#### DATA PROVIDED:
■ ■ ■

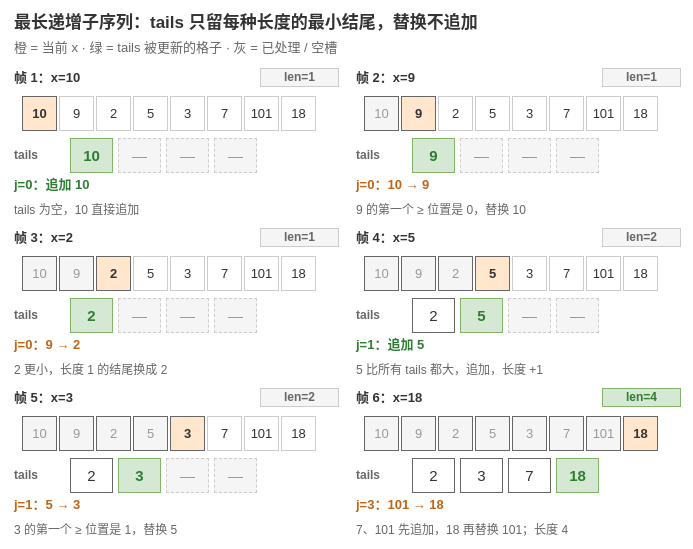
<!DOCTYPE html>
<html lang="zh-CN">
<head>
<meta charset="utf-8">
<title>最长递增子序列</title>
<style>
:root {
  --ink: #333; --muted: #666; --faint: #999;
  --line: #ccc; --line-dark: #666; --grey: #f5f5f5;
  --orange: #ffe6cc; --orange-text: #bf6516;
  --green: #d5e8d4; --green-line: #82b366; --green-text: #2e7d32;
}
* { box-sizing: border-box; margin: 0; padding: 0; }
html, body { width: 693px; height: 549px; overflow: hidden; background: #fff; }
body {
  padding: 10px 12px 0 14px;
  font-family: "Liberation Sans", "Noto Sans CJK SC", sans-serif;
  color: var(--ink); white-space: nowrap;
}
h1 { font-size: 17px; line-height: 25px; height: 25px; }
.legend { font-size: 13px; line-height: 20px; height: 20px; margin-top: 3px; color: var(--muted); }
.frames { display: grid; grid-template-columns: 325px 325px; grid-auto-rows: 160px; column-gap: 17px; margin-top: 10px; }
.frame header { display: flex; justify-content: space-between; align-items: center; height: 19px; }
h2 { font-size: 13px; line-height: 19px; }
.len {
  width: 79px; height: 19px; line-height: 17px; text-align: center;
  font-size: 12px; font-weight: bold; color: var(--muted);
  background: var(--grey); border: 1px solid var(--line);
}
.len.grown { background: var(--green); border-color: var(--green-line); color: var(--green-text); }
.input { display: flex; gap: 2px; margin: 9px 0 0 8px; }
.input span {
  width: 35px; height: 35px; line-height: 33px; text-align: center;
  font-size: 13px; border: 1px solid var(--line);
}
.input .done { background: var(--grey); border-color: var(--line-dark); color: var(--faint); }
.input .now { background: var(--orange); border-color: var(--line-dark); font-weight: bold; }
.tails { display: flex; gap: 5px; margin-top: 7px; }
.tails b { width: 51px; line-height: 34px; font-size: 12px; color: var(--muted); }
.tails span {
  width: 43px; height: 35px; line-height: 33px; text-align: center;
  font-size: 15px; border: 1px solid var(--line-dark);
}
.tails .new { background: var(--green); border-color: var(--green-line); color: var(--green-text); font-weight: bold; }
.tails .empty { background: var(--grey); border: 1px dashed var(--line); color: var(--faint); }
.step { margin-top: 2px; height: 20px; line-height: 20px; font-size: 13px; font-weight: bold; }
.append { color: var(--green-text); }
.replace { color: var(--orange-text); }
.note { margin-top: 5px; height: 20px; line-height: 20px; font-size: 12px; color: var(--muted); }
</style>
</head>
<body>
<h1>最长递增子序列：tails 只留每种长度的最小结尾，替换不追加</h1>
<p class="legend">橙 = 当前 x · 绿 = tails 被更新的格子 · 灰 = 已处理 / 空槽</p>
<main class="frames">
  <section class="frame">
    <header><h2>帧 1：x=10</h2><div class="len">len=1</div></header>
    <div class="input"><span class="now">10</span><span>9</span><span>2</span><span>5</span><span>3</span><span>7</span><span>101</span><span>18</span></div>
    <div class="tails"><b>tails</b><span class="new">10</span><span class="empty">—</span><span class="empty">—</span><span class="empty">—</span></div>
    <p class="step append">j=0：追加 10</p>
    <p class="note">tails 为空，10 直接追加</p>
  </section>
  <section class="frame">
    <header><h2>帧 2：x=9</h2><div class="len">len=1</div></header>
    <div class="input"><span class="done">10</span><span class="now">9</span><span>2</span><span>5</span><span>3</span><span>7</span><span>101</span><span>18</span></div>
    <div class="tails"><b>tails</b><span class="new">9</span><span class="empty">—</span><span class="empty">—</span><span class="empty">—</span></div>
    <p class="step replace">j=0：10 → 9</p>
    <p class="note">9 的第一个 ≥ 位置是 0，替换 10</p>
  </section>
  <section class="frame">
    <header><h2>帧 3：x=2</h2><div class="len">len=1</div></header>
    <div class="input"><span class="done">10</span><span class="done">9</span><span class="now">2</span><span>5</span><span>3</span><span>7</span><span>101</span><span>18</span></div>
    <div class="tails"><b>tails</b><span class="new">2</span><span class="empty">—</span><span class="empty">—</span><span class="empty">—</span></div>
    <p class="step replace">j=0：9 → 2</p>
    <p class="note">2 更小，长度 1 的结尾换成 2</p>
  </section>
  <section class="frame">
    <header><h2>帧 4：x=5</h2><div class="len">len=2</div></header>
    <div class="input"><span class="done">10</span><span class="done">9</span><span class="done">2</span><span class="now">5</span><span>3</span><span>7</span><span>101</span><span>18</span></div>
    <div class="tails"><b>tails</b><span>2</span><span class="new">5</span><span class="empty">—</span><span class="empty">—</span></div>
    <p class="step append">j=1：追加 5</p>
    <p class="note">5 比所有 tails 都大，追加，长度 +1</p>
  </section>
  <section class="frame">
    <header><h2>帧 5：x=3</h2><div class="len">len=2</div></header>
    <div class="input"><span class="done">10</span><span class="done">9</span><span class="done">2</span><span class="done">5</span><span class="now">3</span><span>7</span><span>101</span><span>18</span></div>
    <div class="tails"><b>tails</b><span>2</span><span class="new">3</span><span class="empty">—</span><span class="empty">—</span></div>
    <p class="step replace">j=1：5 → 3</p>
    <p class="note">3 的第一个 ≥ 位置是 1，替换 5</p>
  </section>
  <section class="frame">
    <header><h2>帧 6：x=18</h2><div class="len grown">len=4</div></header>
    <div class="input"><span class="done">10</span><span class="done">9</span><span class="done">2</span><span class="done">5</span><span class="done">3</span><span class="done">7</span><span class="done">101</span><span class="now">18</span></div>
    <div class="tails"><b>tails</b><span>2</span><span>3</span><span>7</span><span class="new">18</span></div>
    <p class="step replace">j=3：101 → 18</p>
    <p class="note">7、101 先追加，18 再替换 101；长度 4</p>
  </section>
</main>
</body>
</html>
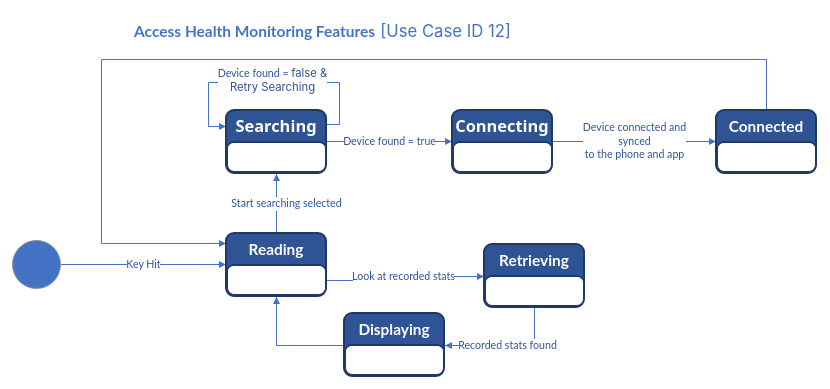
<!DOCTYPE html>
<html lang="en">
<head>
<meta charset="utf-8">
<title>Access Health Monitoring Features</title>
<style>
  :root {
    --paper: #ffffff;
    --accent: #4472c4;
    --header: #2f5496;
    --outline: #203864;
    --label: #2f5496;
    --start-edge: #8a8f99;
  }
  * { box-sizing: border-box; margin: 0; padding: 0; }
  html, body { width: 830px; height: 389px; overflow: hidden; background: var(--paper); }
  .diagram {
    position: relative; width: 830px; height: 389px; overflow: hidden;
    background: var(--paper); font-family: Lato, sans-serif;
  }
  .title {
    position: absolute; left: 134px; top: 20px; height: 22px;
    display: flex; align-items: baseline; gap: 5px;
    font-size: 15.5px; line-height: 22px; font-weight: 700;
    color: var(--accent); white-space: nowrap;
  }
  .title .use-case { font: 400 16.7px/22px Inter, sans-serif; }
  .connectors { position: absolute; left: 0; top: 0; }
  .connectors path { fill: none; stroke: var(--accent); stroke-width: 1; }
  .connectors .head { fill: var(--accent); stroke: none; }
  .start { fill: var(--accent); stroke: var(--start-edge); }

  .state {
    position: absolute; left: var(--x); top: var(--y); width: 102px; height: 65px;
    display: flex; flex-direction: column;
    background: var(--header); border: 2px solid var(--outline); border-radius: 9px;
  }
  .state h2 {
    height: 30px; display: flex; align-items: center; justify-content: center;
    font-size: 15.4px; font-weight: 700; line-height: 20px; color: var(--paper); white-space: nowrap;
  }
  .state.wide h2 { font-family: "Noto Sans", sans-serif; font-size: 16.4px; }
  .state .body {
    flex: 1; margin: 0 -1px 0 0; background: var(--paper);
    border: 1px solid var(--outline); border-top-width: 2px; border-radius: 7px;
  }

  .label {
    position: absolute; left: var(--x); top: var(--y); width: var(--w);
    display: flex; flex-direction: column; align-items: center;
    background: var(--paper); color: var(--label);
    font-size: 10.6px; line-height: 13.5px; white-space: nowrap;
  }
  .label .alt { font-family: Inter, sans-serif; font-size: 11.3px; }
</style>
</head>
<body>
<main class="diagram">
  <h1 class="title"><span>Access Health Monitoring Features</span><span class="use-case">[Use Case ID 12]</span></h1>

  <svg class="connectors" width="830" height="389" viewBox="0 0 830 389" aria-hidden="true">
    <defs>
      <marker id="arrow" markerUnits="userSpaceOnUse" markerWidth="8" markerHeight="8" refX="7" refY="4" orient="auto">
        <polygon class="head" points="0,0.5 7,4 0,7.5"/>
      </marker>
    </defs>
    <circle class="start" cx="36.5" cy="264.5" r="24"/>
    <g marker-end="url(#arrow)">
      <path d="M61 264.5H226" marker-end="url(#arrow)"/>
      <path d="M276.5 233V174" marker-end="url(#arrow)"/>
      <path d="M327 124.5H339.5V82.5H208.5V126.5H226" marker-end="url(#arrow)"/>
      <path d="M327 141.5H452" marker-end="url(#arrow)"/>
      <path d="M553 141.5H716" marker-end="url(#arrow)"/>
      <path d="M766.5 110V59.5H101.5V243.5H226" marker-end="url(#arrow)"/>
      <path d="M327 280.5H404V276.5H484" marker-end="url(#arrow)"/>
      <path d="M534.5 307V345.5H445" marker-end="url(#arrow)"/>
      <path d="M344 345.5H276.5V297" marker-end="url(#arrow)"/>
    </g>
  </svg>

  <p class="label" style="--x:218px; --y:67px; --w:109px"><span>Device found = <span class="alt">false &amp;</span></span><span class="alt">Retry Searching</span></p>
  <p class="label" style="--x:344px; --y:135px; --w:91px">Device found = true</p>
  <p class="label" style="--x:583px; --y:121px; --w:103px"><span>Device connected and</span><span>synced</span><span>to the phone and app</span></p>
  <p class="label" style="--x:231px; --y:197px; --w:111px">Start searching selected</p>
  <p class="label" style="--x:127px; --y:258px; --w:33px">Key Hit</p>
  <p class="label" style="--x:353px; --y:270px; --w:101px">Look at recorded stats</p>
  <p class="label" style="--x:459px; --y:339px; --w:97px">Recorded stats found</p>

  <section class="state wide" style="--x:225px; --y:109px"><h2>Searching</h2><div class="body"></div></section>
  <section class="state wide" style="--x:451px; --y:109px"><h2>Connecting</h2><div class="body"></div></section>
  <section class="state" style="--x:715px; --y:109px"><h2>Connected</h2><div class="body"></div></section>
  <section class="state" style="--x:225px; --y:232px"><h2>Reading</h2><div class="body"></div></section>
  <section class="state" style="--x:483px; --y:243px"><h2>Retrieving</h2><div class="body"></div></section>
  <section class="state" style="--x:343px; --y:312px"><h2>Displaying</h2><div class="body"></div></section>
</main>
</body>
</html>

■ ■ ■

Please reproduce exactly the lines in the listing above from the one containing "color: var(--ink); white-space: nowrap;" through the one containing "grid; grid-template-columns: 325px", both included, and nothing more.

#### THE ANSWER:
  color: var(--ink); white-space: nowrap;
}
h1 { font-size: 17px; line-height: 25px; height: 25px; }
.legend { font-size: 13px; line-height: 20px; height: 20px; margin-top: 3px; color: var(--muted); }
.frames { display: grid; grid-template-columns: 325px 325px; grid-auto-rows: 160px; column-gap: 17px; margin-top: 10px; }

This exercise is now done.